Wherever the word "cream" turns up in a line of the entries, copy that line.

> Dataset records
== Segment start ==

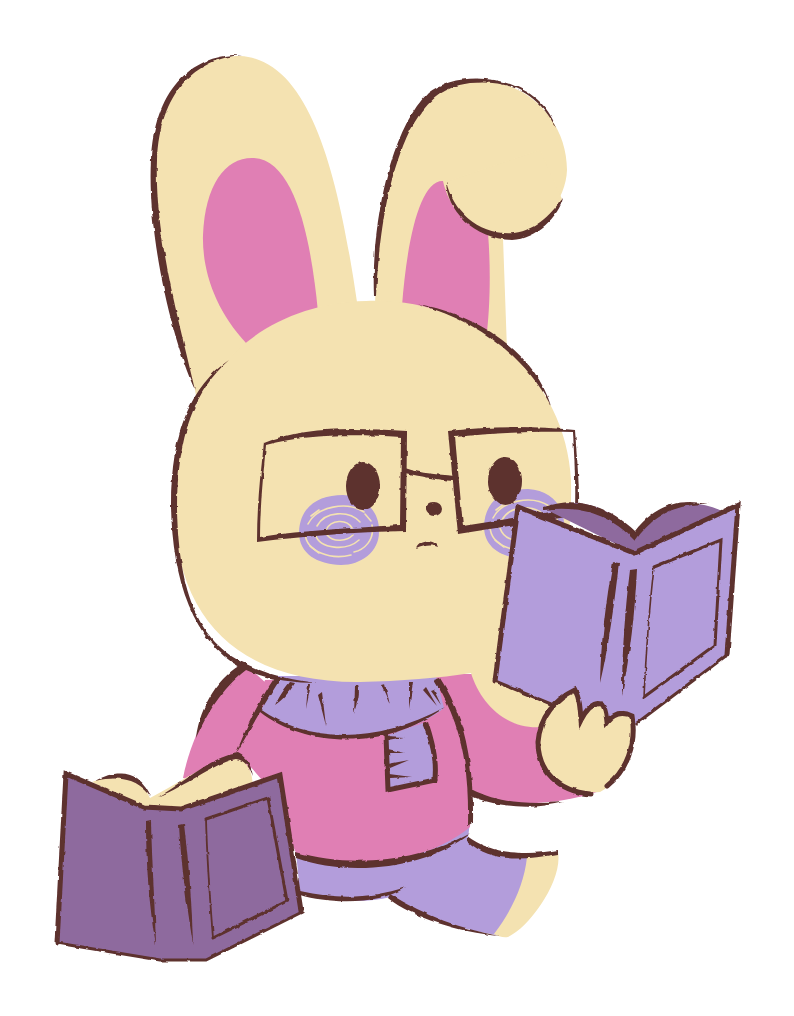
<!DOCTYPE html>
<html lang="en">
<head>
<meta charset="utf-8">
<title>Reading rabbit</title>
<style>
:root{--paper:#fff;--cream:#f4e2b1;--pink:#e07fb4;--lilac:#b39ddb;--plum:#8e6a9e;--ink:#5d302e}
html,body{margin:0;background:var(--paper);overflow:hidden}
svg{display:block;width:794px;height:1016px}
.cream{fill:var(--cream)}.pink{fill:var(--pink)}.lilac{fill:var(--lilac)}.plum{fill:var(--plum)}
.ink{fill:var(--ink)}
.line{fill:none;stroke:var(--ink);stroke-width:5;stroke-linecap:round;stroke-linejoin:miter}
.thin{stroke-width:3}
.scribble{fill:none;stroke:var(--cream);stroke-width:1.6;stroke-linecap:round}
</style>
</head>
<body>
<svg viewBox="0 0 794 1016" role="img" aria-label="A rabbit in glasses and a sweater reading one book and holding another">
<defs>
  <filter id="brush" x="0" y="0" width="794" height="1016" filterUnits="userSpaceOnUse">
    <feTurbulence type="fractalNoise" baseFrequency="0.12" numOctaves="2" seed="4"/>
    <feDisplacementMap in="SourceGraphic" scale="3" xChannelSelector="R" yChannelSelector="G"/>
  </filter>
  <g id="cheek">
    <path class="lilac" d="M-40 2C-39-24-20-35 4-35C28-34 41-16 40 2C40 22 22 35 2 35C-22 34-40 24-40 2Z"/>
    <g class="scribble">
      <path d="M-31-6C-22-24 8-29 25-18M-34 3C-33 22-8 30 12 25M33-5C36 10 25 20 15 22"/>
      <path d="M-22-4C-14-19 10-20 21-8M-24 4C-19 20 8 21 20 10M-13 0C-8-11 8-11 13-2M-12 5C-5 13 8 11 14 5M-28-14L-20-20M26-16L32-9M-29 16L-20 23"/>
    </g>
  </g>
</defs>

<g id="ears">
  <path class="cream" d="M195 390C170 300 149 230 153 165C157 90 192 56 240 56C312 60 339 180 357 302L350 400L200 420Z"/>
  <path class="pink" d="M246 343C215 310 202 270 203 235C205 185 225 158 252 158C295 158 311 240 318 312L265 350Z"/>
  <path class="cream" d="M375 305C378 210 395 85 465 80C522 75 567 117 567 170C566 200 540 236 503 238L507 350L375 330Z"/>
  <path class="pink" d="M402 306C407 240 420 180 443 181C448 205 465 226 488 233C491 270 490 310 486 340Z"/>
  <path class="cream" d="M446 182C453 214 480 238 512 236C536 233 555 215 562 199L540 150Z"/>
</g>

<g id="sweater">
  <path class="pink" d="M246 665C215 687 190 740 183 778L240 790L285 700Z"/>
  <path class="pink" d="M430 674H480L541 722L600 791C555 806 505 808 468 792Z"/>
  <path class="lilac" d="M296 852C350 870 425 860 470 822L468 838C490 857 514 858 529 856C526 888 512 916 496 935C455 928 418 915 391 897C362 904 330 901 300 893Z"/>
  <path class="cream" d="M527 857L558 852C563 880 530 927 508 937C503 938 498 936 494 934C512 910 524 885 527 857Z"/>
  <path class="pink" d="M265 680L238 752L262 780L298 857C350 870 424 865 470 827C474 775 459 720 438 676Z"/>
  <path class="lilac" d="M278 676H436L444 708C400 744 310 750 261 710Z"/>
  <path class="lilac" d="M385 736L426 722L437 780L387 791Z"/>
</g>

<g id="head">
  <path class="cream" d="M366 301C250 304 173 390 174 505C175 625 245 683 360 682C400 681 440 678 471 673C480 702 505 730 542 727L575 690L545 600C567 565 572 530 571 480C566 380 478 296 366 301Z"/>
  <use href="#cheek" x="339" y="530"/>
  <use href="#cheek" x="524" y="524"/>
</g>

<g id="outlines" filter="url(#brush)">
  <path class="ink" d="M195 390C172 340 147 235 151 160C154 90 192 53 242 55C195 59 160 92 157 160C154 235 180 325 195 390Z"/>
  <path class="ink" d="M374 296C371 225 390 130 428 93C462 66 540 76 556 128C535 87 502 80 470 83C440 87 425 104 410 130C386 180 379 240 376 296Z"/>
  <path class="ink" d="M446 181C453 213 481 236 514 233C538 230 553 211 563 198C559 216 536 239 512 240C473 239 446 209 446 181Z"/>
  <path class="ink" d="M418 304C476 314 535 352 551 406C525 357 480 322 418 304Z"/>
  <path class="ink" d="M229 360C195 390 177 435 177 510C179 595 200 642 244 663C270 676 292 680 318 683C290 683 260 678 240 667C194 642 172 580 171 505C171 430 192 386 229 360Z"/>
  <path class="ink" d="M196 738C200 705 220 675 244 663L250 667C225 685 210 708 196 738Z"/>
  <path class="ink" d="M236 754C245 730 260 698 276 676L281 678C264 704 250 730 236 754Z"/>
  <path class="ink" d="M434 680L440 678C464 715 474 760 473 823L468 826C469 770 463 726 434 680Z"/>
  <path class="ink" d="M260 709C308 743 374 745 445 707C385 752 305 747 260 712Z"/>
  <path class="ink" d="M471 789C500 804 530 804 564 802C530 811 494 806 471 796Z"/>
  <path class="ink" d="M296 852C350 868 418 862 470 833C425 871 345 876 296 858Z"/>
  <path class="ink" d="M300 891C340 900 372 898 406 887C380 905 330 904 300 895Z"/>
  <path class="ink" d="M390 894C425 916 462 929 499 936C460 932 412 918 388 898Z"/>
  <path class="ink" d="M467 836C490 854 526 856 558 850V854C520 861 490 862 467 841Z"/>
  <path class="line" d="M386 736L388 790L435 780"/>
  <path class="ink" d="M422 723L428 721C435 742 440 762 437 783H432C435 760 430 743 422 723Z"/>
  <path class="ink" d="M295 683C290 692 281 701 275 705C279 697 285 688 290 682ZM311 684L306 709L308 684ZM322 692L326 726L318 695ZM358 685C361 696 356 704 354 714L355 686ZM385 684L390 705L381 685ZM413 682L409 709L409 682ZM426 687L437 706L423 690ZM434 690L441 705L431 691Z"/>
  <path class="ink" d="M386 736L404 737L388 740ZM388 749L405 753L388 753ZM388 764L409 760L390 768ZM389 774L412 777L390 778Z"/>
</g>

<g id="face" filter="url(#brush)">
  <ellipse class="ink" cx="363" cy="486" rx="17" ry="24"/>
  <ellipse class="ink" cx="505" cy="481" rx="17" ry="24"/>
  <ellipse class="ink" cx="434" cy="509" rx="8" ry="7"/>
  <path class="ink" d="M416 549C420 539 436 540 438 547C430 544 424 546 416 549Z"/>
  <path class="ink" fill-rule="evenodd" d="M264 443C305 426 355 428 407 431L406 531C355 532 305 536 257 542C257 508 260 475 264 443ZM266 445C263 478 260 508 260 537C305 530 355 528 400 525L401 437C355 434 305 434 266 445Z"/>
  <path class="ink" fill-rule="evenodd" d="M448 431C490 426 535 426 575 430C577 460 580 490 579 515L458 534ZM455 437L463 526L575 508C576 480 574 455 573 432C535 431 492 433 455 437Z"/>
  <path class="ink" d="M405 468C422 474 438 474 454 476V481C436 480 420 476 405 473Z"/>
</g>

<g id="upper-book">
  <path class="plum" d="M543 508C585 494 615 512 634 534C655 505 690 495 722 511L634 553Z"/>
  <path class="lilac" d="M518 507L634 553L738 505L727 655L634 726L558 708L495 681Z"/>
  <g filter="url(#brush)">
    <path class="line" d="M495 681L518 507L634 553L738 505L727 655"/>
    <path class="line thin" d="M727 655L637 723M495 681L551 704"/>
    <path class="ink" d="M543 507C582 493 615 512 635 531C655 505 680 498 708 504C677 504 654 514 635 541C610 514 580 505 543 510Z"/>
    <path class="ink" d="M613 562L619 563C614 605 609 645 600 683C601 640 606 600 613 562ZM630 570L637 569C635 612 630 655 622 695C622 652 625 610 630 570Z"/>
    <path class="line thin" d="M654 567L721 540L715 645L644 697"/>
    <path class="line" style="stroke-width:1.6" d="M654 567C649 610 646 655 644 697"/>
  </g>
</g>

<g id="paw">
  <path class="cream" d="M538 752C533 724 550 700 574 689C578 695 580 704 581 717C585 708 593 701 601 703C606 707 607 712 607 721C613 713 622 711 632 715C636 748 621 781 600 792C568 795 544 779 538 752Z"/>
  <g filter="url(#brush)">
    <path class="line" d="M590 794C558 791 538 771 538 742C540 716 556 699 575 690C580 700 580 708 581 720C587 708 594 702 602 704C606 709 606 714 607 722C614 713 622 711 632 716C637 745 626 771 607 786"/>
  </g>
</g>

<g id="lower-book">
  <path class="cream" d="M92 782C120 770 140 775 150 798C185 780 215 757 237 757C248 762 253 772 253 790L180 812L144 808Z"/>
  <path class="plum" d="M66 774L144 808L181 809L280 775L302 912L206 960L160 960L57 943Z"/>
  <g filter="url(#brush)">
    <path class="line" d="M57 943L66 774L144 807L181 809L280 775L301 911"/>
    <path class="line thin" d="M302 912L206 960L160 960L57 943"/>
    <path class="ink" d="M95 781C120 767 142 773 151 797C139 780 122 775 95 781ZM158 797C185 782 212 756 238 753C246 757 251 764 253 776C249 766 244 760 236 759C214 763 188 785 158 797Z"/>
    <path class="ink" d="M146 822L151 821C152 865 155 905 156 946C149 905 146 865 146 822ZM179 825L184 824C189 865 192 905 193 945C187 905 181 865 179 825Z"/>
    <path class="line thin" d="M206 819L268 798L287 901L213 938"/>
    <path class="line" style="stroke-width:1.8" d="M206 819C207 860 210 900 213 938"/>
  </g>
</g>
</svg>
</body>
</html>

== Segment end ==

> Problem solution
:root{--paper:#fff;--cream:#f4e2b1;--pink:#e07fb4;--lilac:#b39ddb;--plum:#8e6a9e;--ink:#5d302e}
.cream{fill:var(--cream)}.pink{fill:var(--pink)}.lilac{fill:var(--lilac)}.plum{fill:var(--plum)}
.scribble{fill:none;stroke:var(--cream);stroke-width:1.6;stroke-linecap:round}
  <path class="cream" d="M195 390C170 300 149 230 153 165C157 90 192 56 240 56C312 60 339 180 357 302L350 400L200 420Z"/>
  <path class="cream" d="M375 305C378 210 395 85 465 80C522 75 567 117 567 170C566 200 540 236 503 238L507 350L375 330Z"/>
  <path class="cream" d="M446 182C453 214 480 238 512 236C536 233 555 215 562 199L540 150Z"/>
  <path class="cream" d="M527 857L558 852C563 880 530 927 508 937C503 938 498 936 494 934C512 910 524 885 527 857Z"/>
  <path class="cream" d="M366 301C250 304 173 390 174 505C175 625 245 683 360 682C400 681 440 678 471 673C480 702 505 730 542 727L575 690L545 600C567 565 572 530 571 480C566 380 478 296 366 301Z"/>
  <path class="cream" d="M538 752C533 724 550 700 574 689C578 695 580 704 581 717C585 708 593 701 601 703C606 707 607 712 607 721C613 713 622 711 632 715C636 748 621 781 600 792C568 795 544 779 538 752Z"/>
  <path class="cream" d="M92 782C120 770 140 775 150 798C185 780 215 757 237 757C248 762 253 772 253 790L180 812L144 808Z"/>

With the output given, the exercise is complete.